In virtually all sign languages, “Jesus” is signed with the middle finger of each hand pointing to the palm (or wrist) of the other in succession (signing the nails of the cross). In the context of Bible translation this has been pointed out as theologically problematic since the “semantic connections of the original name Jesus do point towards ‘salvation,’ they do not naturally lead to crucifixion.” (Source: Phil King in Journal of Translation 1 (2020), p. 33ff.)

“Jesus” in German Sign Language (source )

Following is the oldest remaining Ethiopian Orthodox icon of Jesus from the 14th or possibly 13th century (found in the Church of the Saviour of the World in Gurji, Ethiopia). As in many Orthodox icons, Jesus’ right hand forms the Greek letters I-C-X-C for IHCOYC XPICTOC or “Jesus Christ.” Another interpretation of the right hand is that it shows three fingers pointing to the Trinity, while the two other fingers point to Jesus’ two natures.

source (c) Jacques Mercier and Alain Mathieu

Orthodox icons are not drawings or creations of imagination. They are in fact writings of things not of this world. Icons can represent our Lord Jesus Christ, the Virgin Mary, and the Saints. They can also represent the Holy Trinity, Angels, the Heavenly hosts, and even events. Orthodox icons, unlike Western pictures, change the perspective and form of the image so that it is not naturalistic. This is done so that we can look beyond appearances of the world, and instead look to the spiritual truth of the holy person or event. (Source )

The style of the following drawing of Jesus by Annie Vallotton is described by the artist as this: “By using few lines the readers fill in the outlines with their imagination and freedom. That is when the drawings begin to communicate.” (see here )

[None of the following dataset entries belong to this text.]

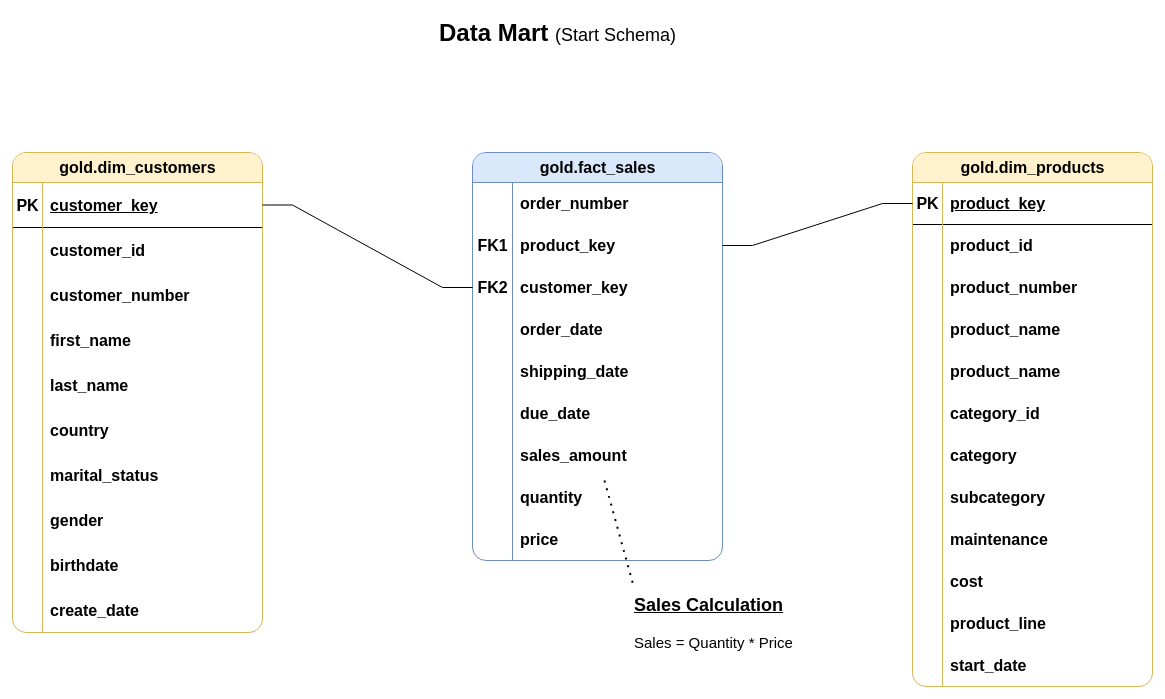
<!DOCTYPE html>
<html lang="en">
<head>
<meta charset="utf-8">
<title>Data Mart (Start Schema)</title>
<style>
:root {
  --ink: #000000;
  --paper: #ffffff;
  --dim-fill: #fff2cc;
  --dim-line: #d6b656;
  --fact-fill: #dae8fc;
  --fact-line: #6c8ebf;
}
* { box-sizing: border-box; margin: 0; padding: 0; }
html, body { overflow: hidden; }
body {
  width: 1165px;
  height: 699px;
  background: var(--paper);
  color: var(--ink);
  font: bold 16px/18px "Liberation Sans", Arial, sans-serif;
}
.schema { position: relative; width: 1165px; height: 699px; overflow: hidden; }
.title {
  position: absolute;
  left: 439px;
  top: 18px;
  font-size: 24px;
  line-height: 30px;
  white-space: nowrap;
}
.title small { font-size: 18px; font-weight: normal; }

.entity {
  position: absolute;
  top: 152px;
  border: 1px solid var(--line);
  border-radius: 14px;
  overflow: hidden;
}
.dimension { --fill: var(--dim-fill); --line: var(--dim-line); --key: 30px; }
.fact { --fill: var(--fact-fill); --line: var(--fact-line); --key: 40px; }
.customers { left: 12px; width: 251px; height: 481px; --row: 45px; }
.sales { left: 472px; width: 251px; height: 409px; --row: 42px; }
.products { left: 912px; width: 241px; height: 535px; --row: 42px; }

.entity h2 {
  height: 30px;
  border-bottom: 1px solid var(--line);
  background: var(--fill);
  font-size: 16px;
  line-height: 29px;
  text-align: center;
}
.entity ul { list-style: none; }
.entity li { display: flex; height: var(--row); line-height: var(--row); }
.key {
  flex: none;
  width: var(--key);
  border-right: 1px solid var(--line);
  text-align: center;
}
.column { padding-left: 7px; }
.primary { box-shadow: inset 0 -1px var(--ink); }
.primary .column { text-decoration: underline; }

.relations { position: absolute; left: 0; top: 0; }
.note { position: absolute; left: 634px; top: 594px; white-space: nowrap; }
.note h3 { font-size: 18px; line-height: 22px; text-decoration: underline; }
.note p { margin-top: 17px; font-size: 15px; line-height: 20px; font-weight: normal; }
</style>
</head>
<body>
<main class="schema">
  <h1 class="title">Data Mart <small>(Start Schema)</small></h1>

  <section class="entity dimension customers">
    <h2>gold.dim_customers</h2>
    <ul>
      <li class="primary"><span class="key">PK</span><span class="column">customer_key</span></li>
      <li><span class="key"></span><span class="column">customer_id</span></li>
      <li><span class="key"></span><span class="column">customer_number</span></li>
      <li><span class="key"></span><span class="column">first_name</span></li>
      <li><span class="key"></span><span class="column">last_name</span></li>
      <li><span class="key"></span><span class="column">country</span></li>
      <li><span class="key"></span><span class="column">marital_status</span></li>
      <li><span class="key"></span><span class="column">gender</span></li>
      <li><span class="key"></span><span class="column">birthdate</span></li>
      <li><span class="key"></span><span class="column">create_date</span></li>
    </ul>
  </section>

  <section class="entity fact sales">
    <h2>gold.fact_sales</h2>
    <ul>
      <li><span class="key"></span><span class="column">order_number</span></li>
      <li><span class="key">FK1</span><span class="column">product_key</span></li>
      <li><span class="key">FK2</span><span class="column">customer_key</span></li>
      <li><span class="key"></span><span class="column">order_date</span></li>
      <li><span class="key"></span><span class="column">shipping_date</span></li>
      <li><span class="key"></span><span class="column">due_date</span></li>
      <li><span class="key"></span><span class="column">sales_amount</span></li>
      <li><span class="key"></span><span class="column">quantity</span></li>
      <li><span class="key"></span><span class="column">price</span></li>
    </ul>
  </section>

  <section class="entity dimension products">
    <h2>gold.dim_products</h2>
    <ul>
      <li class="primary"><span class="key">PK</span><span class="column">product_key</span></li>
      <li><span class="key"></span><span class="column">product_id</span></li>
      <li><span class="key"></span><span class="column">product_number</span></li>
      <li><span class="key"></span><span class="column">product_name</span></li>
      <li><span class="key"></span><span class="column">product_name</span></li>
      <li><span class="key"></span><span class="column">category_id</span></li>
      <li><span class="key"></span><span class="column">category</span></li>
      <li><span class="key"></span><span class="column">subcategory</span></li>
      <li><span class="key"></span><span class="column">maintenance</span></li>
      <li><span class="key"></span><span class="column">cost</span></li>
      <li><span class="key"></span><span class="column">product_line</span></li>
      <li><span class="key"></span><span class="column">start_date</span></li>
    </ul>
  </section>

  <svg class="relations" width="1165" height="699" viewBox="0 0 1165 699" fill="none" stroke="#000000" aria-hidden="true">
    <polyline points="262.5,205 292.5,205 442.5,287.5 472.5,287.5"/>
    <polyline points="722.5,245.5 752.5,245.5 882.5,203.5 912.5,203.5"/>
    <line x1="604.5" y1="480.5" x2="633" y2="584" stroke-width="2" stroke-dasharray="2 6"/>
  </svg>

  <aside class="note">
    <h3>Sales Calculation</h3>
    <p>Sales = Quantity * Price</p>
  </aside>
</main>
</body>
</html>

Illustration by Annie Vallotton, copyright by Donald and Patricia Griggs of Griggs Educational Service.

Other visual representation of Jesus in TIPs include several non-Western styles of art: traditional Korean art, traditional Chinese art, modern Chinese abstract art, northern and central Thailand’s popular art, Japanese prints.

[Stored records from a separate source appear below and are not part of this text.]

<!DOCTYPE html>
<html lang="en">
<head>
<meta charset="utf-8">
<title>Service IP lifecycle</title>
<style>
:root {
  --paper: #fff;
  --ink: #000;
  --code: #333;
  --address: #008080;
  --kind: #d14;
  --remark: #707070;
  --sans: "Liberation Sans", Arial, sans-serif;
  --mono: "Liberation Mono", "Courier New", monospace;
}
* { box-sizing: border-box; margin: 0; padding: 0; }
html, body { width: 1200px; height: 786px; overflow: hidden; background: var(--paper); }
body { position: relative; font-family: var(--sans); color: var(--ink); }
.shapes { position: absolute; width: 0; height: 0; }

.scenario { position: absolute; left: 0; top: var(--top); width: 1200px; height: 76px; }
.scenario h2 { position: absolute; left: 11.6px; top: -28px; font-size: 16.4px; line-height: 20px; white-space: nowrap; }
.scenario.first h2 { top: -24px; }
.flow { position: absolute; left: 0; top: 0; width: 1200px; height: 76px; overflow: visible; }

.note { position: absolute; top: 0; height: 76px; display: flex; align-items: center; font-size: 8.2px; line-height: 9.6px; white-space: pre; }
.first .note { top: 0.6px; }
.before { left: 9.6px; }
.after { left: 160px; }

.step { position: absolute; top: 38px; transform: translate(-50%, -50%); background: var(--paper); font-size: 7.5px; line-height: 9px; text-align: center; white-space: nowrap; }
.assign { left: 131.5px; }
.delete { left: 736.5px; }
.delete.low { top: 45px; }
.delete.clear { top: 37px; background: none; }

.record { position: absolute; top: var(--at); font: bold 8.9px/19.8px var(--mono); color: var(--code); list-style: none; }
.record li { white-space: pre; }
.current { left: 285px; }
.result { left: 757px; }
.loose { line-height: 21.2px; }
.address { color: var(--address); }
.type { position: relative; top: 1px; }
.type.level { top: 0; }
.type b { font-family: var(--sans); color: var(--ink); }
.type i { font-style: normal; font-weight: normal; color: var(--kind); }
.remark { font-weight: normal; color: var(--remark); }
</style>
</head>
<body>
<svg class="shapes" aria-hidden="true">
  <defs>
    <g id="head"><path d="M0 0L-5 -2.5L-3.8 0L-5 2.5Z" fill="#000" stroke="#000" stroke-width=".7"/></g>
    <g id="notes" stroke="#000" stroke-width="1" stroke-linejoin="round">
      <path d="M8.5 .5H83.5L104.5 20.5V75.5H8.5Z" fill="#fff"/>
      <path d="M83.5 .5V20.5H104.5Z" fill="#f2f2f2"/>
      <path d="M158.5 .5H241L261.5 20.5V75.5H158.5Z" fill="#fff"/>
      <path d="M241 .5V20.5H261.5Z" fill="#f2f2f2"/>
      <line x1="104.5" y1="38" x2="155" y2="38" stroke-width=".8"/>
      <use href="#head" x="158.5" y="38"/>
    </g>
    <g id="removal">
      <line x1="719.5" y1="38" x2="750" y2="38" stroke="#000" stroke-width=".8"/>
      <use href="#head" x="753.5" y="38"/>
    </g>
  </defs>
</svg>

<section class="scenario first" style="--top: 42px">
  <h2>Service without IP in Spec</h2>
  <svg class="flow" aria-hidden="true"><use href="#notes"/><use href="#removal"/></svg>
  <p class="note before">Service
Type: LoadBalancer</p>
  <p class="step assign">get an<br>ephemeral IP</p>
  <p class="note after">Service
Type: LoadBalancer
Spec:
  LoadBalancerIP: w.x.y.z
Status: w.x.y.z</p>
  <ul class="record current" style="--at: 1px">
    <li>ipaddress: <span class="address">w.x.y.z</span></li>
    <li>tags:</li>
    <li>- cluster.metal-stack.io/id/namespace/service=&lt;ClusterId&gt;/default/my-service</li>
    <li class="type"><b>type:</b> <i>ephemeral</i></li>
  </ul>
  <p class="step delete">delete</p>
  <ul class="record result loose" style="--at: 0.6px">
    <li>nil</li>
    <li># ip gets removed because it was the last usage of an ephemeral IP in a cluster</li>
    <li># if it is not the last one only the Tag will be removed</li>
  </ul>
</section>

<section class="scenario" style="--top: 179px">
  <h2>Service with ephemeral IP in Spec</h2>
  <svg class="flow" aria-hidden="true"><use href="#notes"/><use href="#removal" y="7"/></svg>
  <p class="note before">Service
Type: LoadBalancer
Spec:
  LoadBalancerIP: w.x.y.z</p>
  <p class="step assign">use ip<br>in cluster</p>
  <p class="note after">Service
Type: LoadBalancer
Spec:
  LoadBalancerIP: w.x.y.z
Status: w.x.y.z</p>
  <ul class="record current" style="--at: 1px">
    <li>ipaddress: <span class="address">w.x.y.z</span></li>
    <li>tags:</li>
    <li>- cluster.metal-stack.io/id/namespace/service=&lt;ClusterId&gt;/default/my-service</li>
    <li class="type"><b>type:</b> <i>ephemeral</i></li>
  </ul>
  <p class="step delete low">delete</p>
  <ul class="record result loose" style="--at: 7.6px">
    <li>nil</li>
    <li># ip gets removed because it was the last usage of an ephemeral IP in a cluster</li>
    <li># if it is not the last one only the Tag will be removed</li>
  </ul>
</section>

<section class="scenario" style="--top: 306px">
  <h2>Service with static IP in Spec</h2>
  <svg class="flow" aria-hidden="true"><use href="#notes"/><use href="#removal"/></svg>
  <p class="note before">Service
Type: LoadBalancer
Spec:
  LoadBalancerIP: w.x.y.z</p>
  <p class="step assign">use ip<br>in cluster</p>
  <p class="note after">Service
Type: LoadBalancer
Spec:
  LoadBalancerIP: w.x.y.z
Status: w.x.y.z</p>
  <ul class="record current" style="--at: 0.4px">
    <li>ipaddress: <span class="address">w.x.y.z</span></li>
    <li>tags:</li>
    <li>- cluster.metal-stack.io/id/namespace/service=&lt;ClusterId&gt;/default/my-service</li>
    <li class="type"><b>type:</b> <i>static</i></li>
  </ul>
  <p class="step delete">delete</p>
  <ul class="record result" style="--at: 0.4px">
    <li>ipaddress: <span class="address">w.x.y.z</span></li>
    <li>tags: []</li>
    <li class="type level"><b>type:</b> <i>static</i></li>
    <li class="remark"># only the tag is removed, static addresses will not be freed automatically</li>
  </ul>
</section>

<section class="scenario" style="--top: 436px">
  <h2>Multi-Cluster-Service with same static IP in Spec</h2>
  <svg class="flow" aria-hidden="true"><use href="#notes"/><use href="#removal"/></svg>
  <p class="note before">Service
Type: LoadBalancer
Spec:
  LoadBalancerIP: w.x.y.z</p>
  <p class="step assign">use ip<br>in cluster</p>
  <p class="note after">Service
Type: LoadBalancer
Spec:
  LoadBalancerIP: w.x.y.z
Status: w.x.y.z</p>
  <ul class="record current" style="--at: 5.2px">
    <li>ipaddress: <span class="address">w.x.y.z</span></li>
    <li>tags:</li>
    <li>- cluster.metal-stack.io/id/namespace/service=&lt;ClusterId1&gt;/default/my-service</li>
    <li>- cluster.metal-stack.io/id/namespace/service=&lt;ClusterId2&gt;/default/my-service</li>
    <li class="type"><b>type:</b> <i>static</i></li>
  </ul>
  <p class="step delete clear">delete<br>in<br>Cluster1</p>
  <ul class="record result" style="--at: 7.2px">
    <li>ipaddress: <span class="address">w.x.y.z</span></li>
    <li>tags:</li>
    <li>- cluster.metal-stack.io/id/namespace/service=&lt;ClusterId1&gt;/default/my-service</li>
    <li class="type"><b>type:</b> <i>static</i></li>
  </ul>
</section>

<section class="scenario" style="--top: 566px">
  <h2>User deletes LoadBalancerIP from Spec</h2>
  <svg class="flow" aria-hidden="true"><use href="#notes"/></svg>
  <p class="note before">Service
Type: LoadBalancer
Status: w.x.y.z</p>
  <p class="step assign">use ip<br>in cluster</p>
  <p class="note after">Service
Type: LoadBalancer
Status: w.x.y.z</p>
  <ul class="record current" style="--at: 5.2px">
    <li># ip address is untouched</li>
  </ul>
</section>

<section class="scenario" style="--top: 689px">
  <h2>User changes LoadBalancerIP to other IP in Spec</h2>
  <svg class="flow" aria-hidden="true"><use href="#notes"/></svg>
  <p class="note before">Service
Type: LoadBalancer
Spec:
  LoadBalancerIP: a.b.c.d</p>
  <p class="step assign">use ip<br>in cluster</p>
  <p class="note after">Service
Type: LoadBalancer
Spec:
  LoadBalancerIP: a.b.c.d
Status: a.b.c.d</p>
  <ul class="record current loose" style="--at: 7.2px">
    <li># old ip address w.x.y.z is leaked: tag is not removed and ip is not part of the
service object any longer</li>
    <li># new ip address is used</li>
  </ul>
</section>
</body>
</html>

See also this devotion on YouVersion .

second person pronoun with low register

Like a number of other East Asian languages, Japanese uses a complex system of honorifics, i.e. a system where a number of different levels of politeness are expressed in language via words, word forms or grammatical constructs. These can range from addressing someone or referring to someone with contempt (very informal) to expressing the highest level of reference (as used in addressing or referring to God) or any number of levels in-between.

One way Japanese show different degree of politeness is through the choice of a second person pronoun (“you” and its various forms) as shown here in the widely-used Japanese Shinkaiyaku (新改訳) Bible of 2017. The most commonly used anata (あなた) is typically used when the speaker is humbly addressing another person.

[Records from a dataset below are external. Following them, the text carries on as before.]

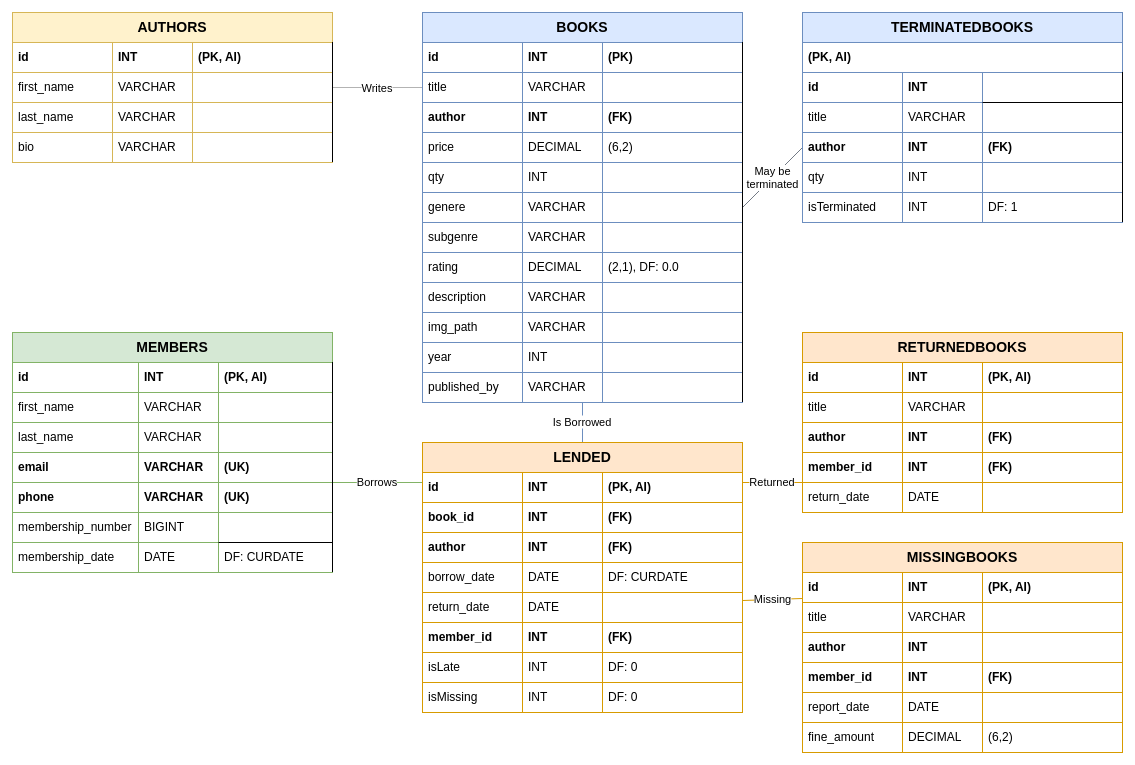
<!DOCTYPE html>
<html lang="en">
<head>
<meta charset="utf-8">
<title>Library entity diagram</title>
<style>
:root {
  --ink: #000;
  --paper: #fff;
  --yellow: #d6b656;
  --yellow-fill: #fff2cc;
  --blue: #6c8ebf;
  --blue-fill: #dae8ff;
  --green: #82b366;
  --green-fill: #d5e8d4;
  --orange: #d79b00;
  --orange-fill: #ffe6cc;
  --grey: #b3b3b3;
  --slate: #737a85;
}
* { box-sizing: border-box; margin: 0; }
body {
  position: relative;
  width: 1135px;
  height: 765px;
  overflow: hidden;
  background: var(--paper);
  color: var(--ink);
  font: 12px/29px "Liberation Sans", Arial, sans-serif;
}
.entity {
  position: absolute;
  width: 321px;
  border-bottom: 1px solid var(--line);
}
.yellow { --line: var(--yellow); --fill: var(--yellow-fill); }
.blue { --line: var(--blue); --fill: var(--blue-fill); }
.green { --line: var(--green); --fill: var(--green-fill); }
.orange { --line: var(--orange); --fill: var(--orange-fill); }
.entity h2 {
  height: 30px;
  padding-right: 1px;
  border: 1px solid var(--line);
  border-bottom: 0;
  background: var(--fill);
  font-size: 14px;
  line-height: 29px;
  text-align: center;
}
.row {
  display: grid;
  grid-template-columns: var(--columns, 100px 80px 140px);
  height: 30px;
  border-right: 1px solid var(--edge, var(--line));
}
.dark-edge { --edge: var(--ink); }
.row span {
  padding-left: 5px;
  border: solid var(--line);
  border-width: 1px 0 0 1px;
  white-space: nowrap;
}
.key { font-weight: bold; }
.row.wide { --columns: 320px; --edge: var(--line); }
.row.dark-top span:last-child { border-top-color: var(--ink); }
#authors { left: 12px; top: 12px; }
#books { left: 422px; top: 12px; }
#terminated { left: 802px; top: 12px; }
#members { left: 12px; top: 332px; --columns: 126px 80px 114px; }
#lended { left: 422px; top: 442px; }
#returned { left: 802px; top: 332px; }
#missing { left: 802px; top: 542px; }
.relations { position: absolute; left: 0; top: 0; }
.relation {
  position: absolute;
  transform: translate(-50%, -50%);
  background: var(--paper);
  font-size: 11px;
  line-height: 13px;
  text-align: center;
  white-space: nowrap;
}
</style>
</head>
<body>
<section class="entity yellow dark-edge" id="authors">
  <h2>AUTHORS</h2>
  <div class="row key"><span>id</span><span>INT</span><span>(PK, AI)</span></div>
  <div class="row"><span>first_name</span><span>VARCHAR</span><span></span></div>
  <div class="row"><span>last_name</span><span>VARCHAR</span><span></span></div>
  <div class="row"><span>bio</span><span>VARCHAR</span><span></span></div>
</section>

<section class="entity blue dark-edge" id="books">
  <h2>BOOKS</h2>
  <div class="row key"><span>id</span><span>INT</span><span>(PK)</span></div>
  <div class="row"><span>title</span><span>VARCHAR</span><span></span></div>
  <div class="row key"><span>author</span><span>INT</span><span>(FK)</span></div>
  <div class="row"><span>price</span><span>DECIMAL</span><span>(6,2)</span></div>
  <div class="row"><span>qty</span><span>INT</span><span></span></div>
  <div class="row"><span>genere</span><span>VARCHAR</span><span></span></div>
  <div class="row"><span>subgenre</span><span>VARCHAR</span><span></span></div>
  <div class="row"><span>rating</span><span>DECIMAL</span><span>(2,1), DF: 0.0</span></div>
  <div class="row"><span>description</span><span>VARCHAR</span><span></span></div>
  <div class="row"><span>img_path</span><span>VARCHAR</span><span></span></div>
  <div class="row"><span>year</span><span>INT</span><span></span></div>
  <div class="row"><span>published_by</span><span>VARCHAR</span><span></span></div>
</section>

<section class="entity blue dark-edge" id="terminated">
  <h2>TERMINATEDBOOKS</h2>
  <div class="row key wide"><span>(PK, AI)</span></div>
  <div class="row key"><span>id</span><span>INT</span><span></span></div>
  <div class="row dark-top"><span>title</span><span>VARCHAR</span><span></span></div>
  <div class="row key"><span>author</span><span>INT</span><span>(FK)</span></div>
  <div class="row"><span>qty</span><span>INT</span><span></span></div>
  <div class="row"><span>isTerminated</span><span>INT</span><span>DF: 1</span></div>
</section>

<section class="entity green dark-edge" id="members">
  <h2>MEMBERS</h2>
  <div class="row key"><span>id</span><span>INT</span><span>(PK, AI)</span></div>
  <div class="row"><span>first_name</span><span>VARCHAR</span><span></span></div>
  <div class="row"><span>last_name</span><span>VARCHAR</span><span></span></div>
  <div class="row key"><span>email</span><span>VARCHAR</span><span>(UK)</span></div>
  <div class="row key"><span>phone</span><span>VARCHAR</span><span>(UK)</span></div>
  <div class="row"><span>membership_number</span><span>BIGINT</span><span></span></div>
  <div class="row dark-top"><span>membership_date</span><span>DATE</span><span>DF: CURDATE</span></div>
</section>

<section class="entity orange" id="lended">
  <h2>LENDED</h2>
  <div class="row key"><span>id</span><span>INT</span><span>(PK, AI)</span></div>
  <div class="row key"><span>book_id</span><span>INT</span><span>(FK)</span></div>
  <div class="row key"><span>author</span><span>INT</span><span>(FK)</span></div>
  <div class="row"><span>borrow_date</span><span>DATE</span><span>DF: CURDATE</span></div>
  <div class="row"><span>return_date</span><span>DATE</span><span></span></div>
  <div class="row key"><span>member_id</span><span>INT</span><span>(FK)</span></div>
  <div class="row"><span>isLate</span><span>INT</span><span>DF: 0</span></div>
  <div class="row"><span>isMissing</span><span>INT</span><span>DF: 0</span></div>
</section>

<section class="entity orange" id="returned">
  <h2>RETURNEDBOOKS</h2>
  <div class="row key"><span>id</span><span>INT</span><span>(PK, AI)</span></div>
  <div class="row"><span>title</span><span>VARCHAR</span><span></span></div>
  <div class="row key"><span>author</span><span>INT</span><span>(FK)</span></div>
  <div class="row key"><span>member_id</span><span>INT</span><span>(FK)</span></div>
  <div class="row"><span>return_date</span><span>DATE</span><span></span></div>
</section>

<section class="entity orange" id="missing">
  <h2>MISSINGBOOKS</h2>
  <div class="row key"><span>id</span><span>INT</span><span>(PK, AI)</span></div>
  <div class="row"><span>title</span><span>VARCHAR</span><span></span></div>
  <div class="row key"><span>author</span><span>INT</span><span></span></div>
  <div class="row key"><span>member_id</span><span>INT</span><span>(FK)</span></div>
  <div class="row"><span>report_date</span><span>DATE</span><span></span></div>
  <div class="row"><span>fine_amount</span><span>DECIMAL</span><span>(6,2)</span></div>
</section>

<svg class="relations" width="1135" height="765" aria-hidden="true">
  <line x1="333" y1="87.5" x2="422" y2="87.5" stroke="var(--grey)"/>
  <line x1="743" y1="207" x2="802" y2="148" stroke="var(--slate)"/>
  <line x1="582.5" y1="403" x2="582.5" y2="442" stroke="var(--blue)"/>
  <line x1="333" y1="482.5" x2="422" y2="482.5" stroke="var(--green)"/>
  <line x1="743" y1="482.5" x2="802" y2="482.5" stroke="var(--orange)"/>
  <line x1="743" y1="600.5" x2="802" y2="598.5" stroke="var(--orange)"/>
</svg>
<span class="relation" style="left:377px;top:88px">Writes</span>
<span class="relation" style="left:772.5px;top:178px">May be<br>terminated</span>
<span class="relation" style="left:582px;top:422px">Is Borrowed</span>
<span class="relation" style="left:377px;top:482px">Borrows</span>
<span class="relation" style="left:772px;top:482px">Returned</span>
<span class="relation" style="left:772.5px;top:599px">Missing</span>
</body>
</html>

In these verses, however, omae (おまえ) is used, a cruder second person pronoun, that Jesus for instance chooses when chiding his disciples.

(Source: S. E. Doi, see also S. E. Doi in Journal of Translation, 18/2022, p. 37ff. )

See also first person pronoun with low register and third person pronoun with low register.